Being from Pittsburgh it is impossible to escape the Steelers and in fact we can learn a great deal from what plays Coach Tomlin calls and when he calls them in order to gain momentum for his team or stop the other team from getting back into the game.
So to really simplify things lets look at the two options a coach has in football, they can either pass or run. Passing is a risky play but has greater rewards. Running is a safer play but has less rewards. So what does Coach Tomlin call when his team is behind in the score? He calls a pass play in order to try and make a big play and change the momentum of the game. What does Coach Tomlin call when his team is ahead in the score? He calls a run play to be safe and keep any big plays from happening and giving momentum to the other team.
Smart tennis players can apply this same concept to their own games. When they are behind in a game say 0-30 they should try to attack and take bigger risks because they must try and switch the momentum back on their side. At the same time when they are ahead say 30-0 they should have a safer shot selection and try to keep their opponent from making big shots to switch the momentum in the game. This is a very simplified version of the concepts I teach my high-performance and varsity high school players because they have to learn how to coach themselves and make the right decisions in a match. By the time I get to talk to them at a change over during a high school match its already too late.

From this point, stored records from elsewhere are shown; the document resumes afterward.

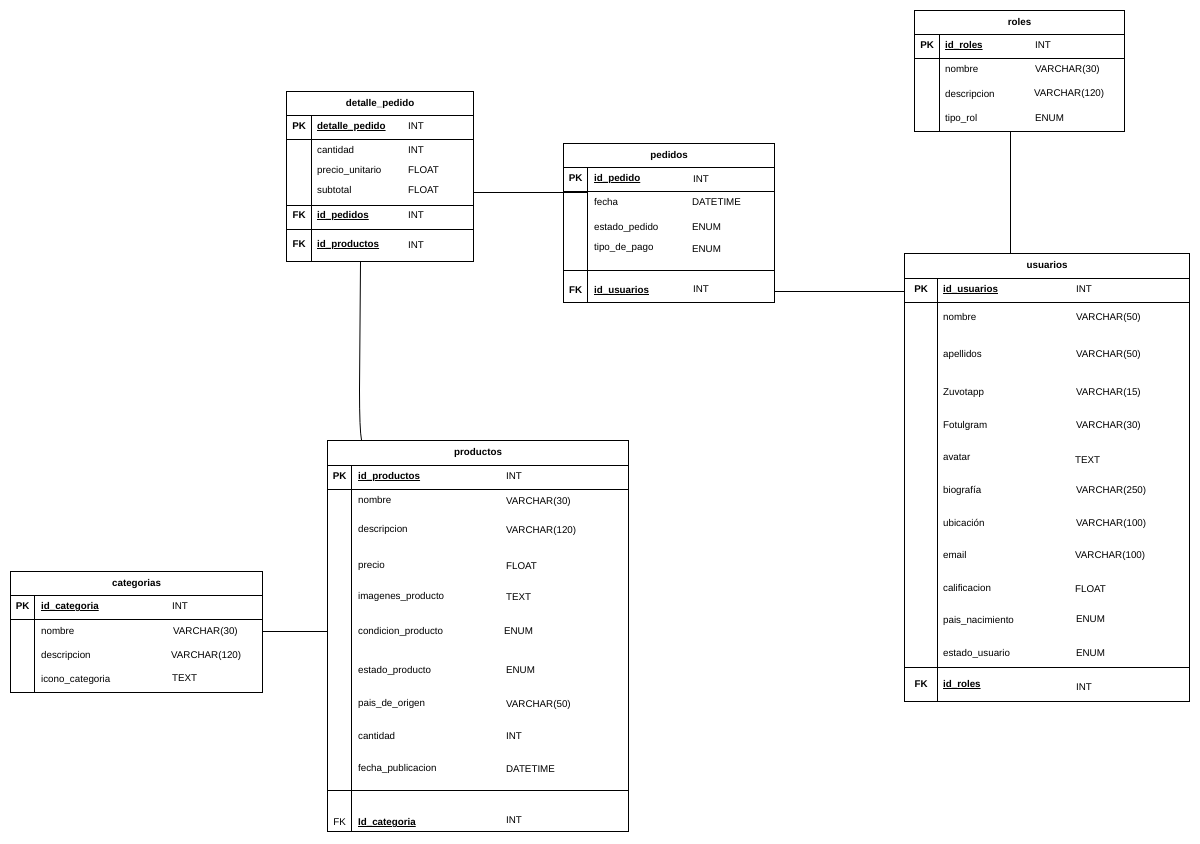
<!DOCTYPE html>
<html lang="es">
<head>
<meta charset="utf-8">
<title>Diagrama entidad-relación</title>
<style>
:root { --paper: #fff; --ink: #000; }
* { box-sizing: border-box; margin: 0; }
body { width: 1200px; height: 844px; overflow: hidden; background: var(--paper); }
.diagram {
  position: relative; width: 1200px; height: 844px; overflow: hidden;
  color: var(--ink); font: 9.8px/14px "Liberation Sans", Arial, sans-serif;
  text-rendering: geometricPrecision; white-space: nowrap;
}
.entity { position: absolute; border: 1px solid var(--ink); background: var(--paper); }
.entity h2 {
  display: flex; align-items: center; justify-content: center;
  height: var(--title, 23px); font-size: inherit; font-weight: 700;
}
.band {
  display: grid; grid-template-columns: var(--key) 1fr;
  height: var(--h, 24px); border-top: 1px solid var(--ink);
}
.key { padding-top: var(--start, 4px); border-right: 1px solid var(--ink); text-align: center; font-weight: 700; }
.key.plain { font-weight: 400; }
.fields { display: flex; flex-direction: column; padding: var(--start, 4px) 0 0 var(--inset, 5px); }
.field { display: grid; grid-template-columns: var(--name) 1fr; height: 14px; flex: none; }
.field + .field { margin-top: var(--gap); }
.field b { text-decoration: underline; }
.type { position: relative; left: var(--dx, 0); top: var(--dy, 0); }
.links { position: absolute; inset: 0; fill: none; stroke: var(--ink); stroke-width: 1; }

#roles { left: 914px; top: 10px; width: 211px; height: 122px; --key: 25px; --name: 90px; }
#detalle { left: 286px; top: 91px; width: 188px; height: 171px; --key: 25px; --name: 91px; }
#pedidos { left: 563px; top: 143px; width: 212px; height: 160px; --key: 24px; --name: 99px; --inset: 6px; }
#usuarios { left: 904px; top: 253px; width: 286px; height: 449px; --key: 33px; --name: 133px; --title: 24px; }
#productos { left: 327px; top: 440px; width: 302px; height: 392px; --key: 24px; --name: 148px; --inset: 6px; --title: 24px; }
#categorias { left: 10px; top: 571px; width: 253px; height: 122px; --key: 24px; --name: 131px; --inset: 6px; }
</style>
</head>
<body>
<main class="diagram">

  <section class="entity" id="roles">
    <h2>roles</h2>
    <div class="band">
      <div class="key">PK</div>
      <div class="fields"><div class="field"><b>id_roles</b><span class="type">INT</span></div></div>
    </div>
    <div class="band" style="--h:73px">
      <div class="key"></div>
      <div class="fields">
        <div class="field"><span>nombre</span><span class="type">VARCHAR(30)</span></div>
        <div class="field" style="--gap:11px"><span>descripcion</span><span class="type" style="--dx:-1px;--dy:-1px">VARCHAR(120)</span></div>
        <div class="field" style="--gap:10px"><span>tipo_rol</span><span class="type">ENUM</span></div>
      </div>
    </div>
  </section>

  <section class="entity" id="detalle">
    <h2>detalle_pedido</h2>
    <div class="band">
      <div class="key">PK</div>
      <div class="fields"><div class="field"><b>detalle_pedido</b><span class="type">INT</span></div></div>
    </div>
    <div class="band" style="--h:66px">
      <div class="key"></div>
      <div class="fields">
        <div class="field"><span>cantidad</span><span class="type">INT</span></div>
        <div class="field" style="--gap:6px"><span>precio_unitario</span><span class="type">FLOAT</span></div>
        <div class="field" style="--gap:6px"><span>subtotal</span><span class="type">FLOAT</span></div>
      </div>
    </div>
    <div class="band" style="--start:3px">
      <div class="key">FK</div>
      <div class="fields"><div class="field"><b>id_pedidos</b><span class="type">INT</span></div></div>
    </div>
    <div class="band" style="--h:32px;--start:8px">
      <div class="key">FK</div>
      <div class="fields"><div class="field"><b>id_productos</b><span class="type" style="--dy:1px">INT</span></div></div>
    </div>
  </section>

  <section class="entity" id="pedidos">
    <h2>pedidos</h2>
    <div class="band">
      <div class="key">PK</div>
      <div class="fields"><div class="field"><b>id_pedido</b><span class="type" style="--dy:1px">INT</span></div></div>
    </div>
    <div class="band" style="--h:79px">
      <div class="key"></div>
      <div class="fields">
        <div class="field"><span>fecha</span><span class="type" style="--dx:-1px">DATETIME</span></div>
        <div class="field" style="--gap:11px"><span>estado_pedido</span><span class="type" style="--dx:-1px">ENUM</span></div>
        <div class="field" style="--gap:6px"><span>tipo_de_pago</span><span class="type" style="--dx:-1px;--dy:2px">ENUM</span></div>
      </div>
    </div>
    <div class="band" style="--h:32px;--start:13px">
      <div class="key">FK</div>
      <div class="fields"><div class="field"><b>id_usuarios</b><span class="type" style="--dy:-1px">INT</span></div></div>
    </div>
  </section>

  <section class="entity" id="usuarios">
    <h2>usuarios</h2>
    <div class="band">
      <div class="key">PK</div>
      <div class="fields"><div class="field"><b>id_usuarios</b><span class="type">INT</span></div></div>
    </div>
    <div class="band" style="--h:365px;--start:8px">
      <div class="key"></div>
      <div class="fields">
        <div class="field"><span>nombre</span><span class="type">VARCHAR(50)</span></div>
        <div class="field" style="--gap:23px"><span>apellidos</span><span class="type">VARCHAR(50)</span></div>
        <div class="field" style="--gap:24px"><span>Zuvotapp</span><span class="type">VARCHAR(15)</span></div>
        <div class="field" style="--gap:19px"><span>Fotulgram</span><span class="type">VARCHAR(30)</span></div>
        <div class="field" style="--gap:18px"><span>avatar</span><span class="type" style="--dx:-1px;--dy:3px">TEXT</span></div>
        <div class="field" style="--gap:19px"><span>biografía</span><span class="type">VARCHAR(250)</span></div>
        <div class="field" style="--gap:19px"><span>ubicación</span><span class="type">VARCHAR(100)</span></div>
        <div class="field" style="--gap:18px"><span>email</span><span class="type" style="--dx:-1px">VARCHAR(100)</span></div>
        <div class="field" style="--gap:19px"><span>calificacion</span><span class="type" style="--dx:-1px;--dy:1px">FLOAT</span></div>
        <div class="field" style="--gap:18px"><span>pais_nacimiento</span><span class="type" style="--dy:-1px">ENUM</span></div>
        <div class="field" style="--gap:19px"><span>estado_usuario</span><span class="type">ENUM</span></div>
      </div>
    </div>
    <div class="band" style="--h:34px;--start:10px">
      <div class="key">FK</div>
      <div class="fields"><div class="field"><b>id_roles</b><span class="type" style="--dy:3px">INT</span></div></div>
    </div>
  </section>

  <section class="entity" id="productos">
    <h2>productos</h2>
    <div class="band">
      <div class="key">PK</div>
      <div class="fields"><div class="field"><b>id_productos</b><span class="type">INT</span></div></div>
    </div>
    <div class="band" style="--h:301px">
      <div class="key"></div>
      <div class="fields">
        <div class="field"><span>nombre</span><span class="type" style="--dy:1px">VARCHAR(30)</span></div>
        <div class="field" style="--gap:15px"><span>descripcion</span><span class="type" style="--dy:1px">VARCHAR(120)</span></div>
        <div class="field" style="--gap:22px"><span>precio</span><span class="type" style="--dy:1px">FLOAT</span></div>
        <div class="field" style="--gap:17px"><span>imagenes_producto</span><span class="type" style="--dy:1px">TEXT</span></div>
        <div class="field" style="--gap:21px"><span>condicion_producto</span><span class="type" style="--dx:-2px">ENUM</span></div>
        <div class="field" style="--gap:25px"><span>estado_producto</span><span class="type">ENUM</span></div>
        <div class="field" style="--gap:19px"><span>pais_de_origen</span><span class="type" style="--dy:1px">VARCHAR(50)</span></div>
        <div class="field" style="--gap:19px"><span>cantidad</span><span class="type">INT</span></div>
        <div class="field" style="--gap:18px"><span>fecha_publicacion</span><span class="type" style="--dy:1px">DATETIME</span></div>
      </div>
    </div>
    <div class="band" style="--h:41px;--start:25px">
      <div class="key plain">FK</div>
      <div class="fields"><div class="field"><b>Id_categoria</b><span class="type" style="--dy:-2px">INT</span></div></div>
    </div>
  </section>

  <section class="entity" id="categorias">
    <h2>categorias</h2>
    <div class="band">
      <div class="key">PK</div>
      <div class="fields"><div class="field"><b>id_categoria</b><span class="type">INT</span></div></div>
    </div>
    <div class="band" style="--h:73px;--start:5px">
      <div class="key"></div>
      <div class="fields">
        <div class="field"><span>nombre</span><span class="type" style="--dx:1px">VARCHAR(30)</span></div>
        <div class="field" style="--gap:10px"><span>descripcion</span><span class="type" style="--dx:-1px">VARCHAR(120)</span></div>
        <div class="field" style="--gap:10px"><span>icono_categoria</span><span class="type" style="--dy:-1px">TEXT</span></div>
      </div>
    </div>
  </section>

  <svg class="links" width="1200" height="844" viewBox="0 0 1200 844" aria-hidden="true">
    <line x1="474" y1="192.5" x2="588" y2="192.5"/>
    <line x1="775" y1="291.5" x2="904" y2="291.5"/>
    <line x1="1010.5" y1="131" x2="1010.5" y2="253"/>
    <line x1="262" y1="631.5" x2="327" y2="631.5"/>
    <path d="M360.5 262 L359.5 390 Q359.5 430 361.5 440"/>
  </svg>
</main>
</body>
</html>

Tennis is very different from football and most team sports because there is a head coach who calls the plays. The coach tells the quarterback when to throw and when to pass and all they have to do is execute. Tennis is unique because players must not only be the athlete performing the task but also the coach calling the plays. In my opinion this combination of athletic ability and thought is what makes tennis the greatest game in the world.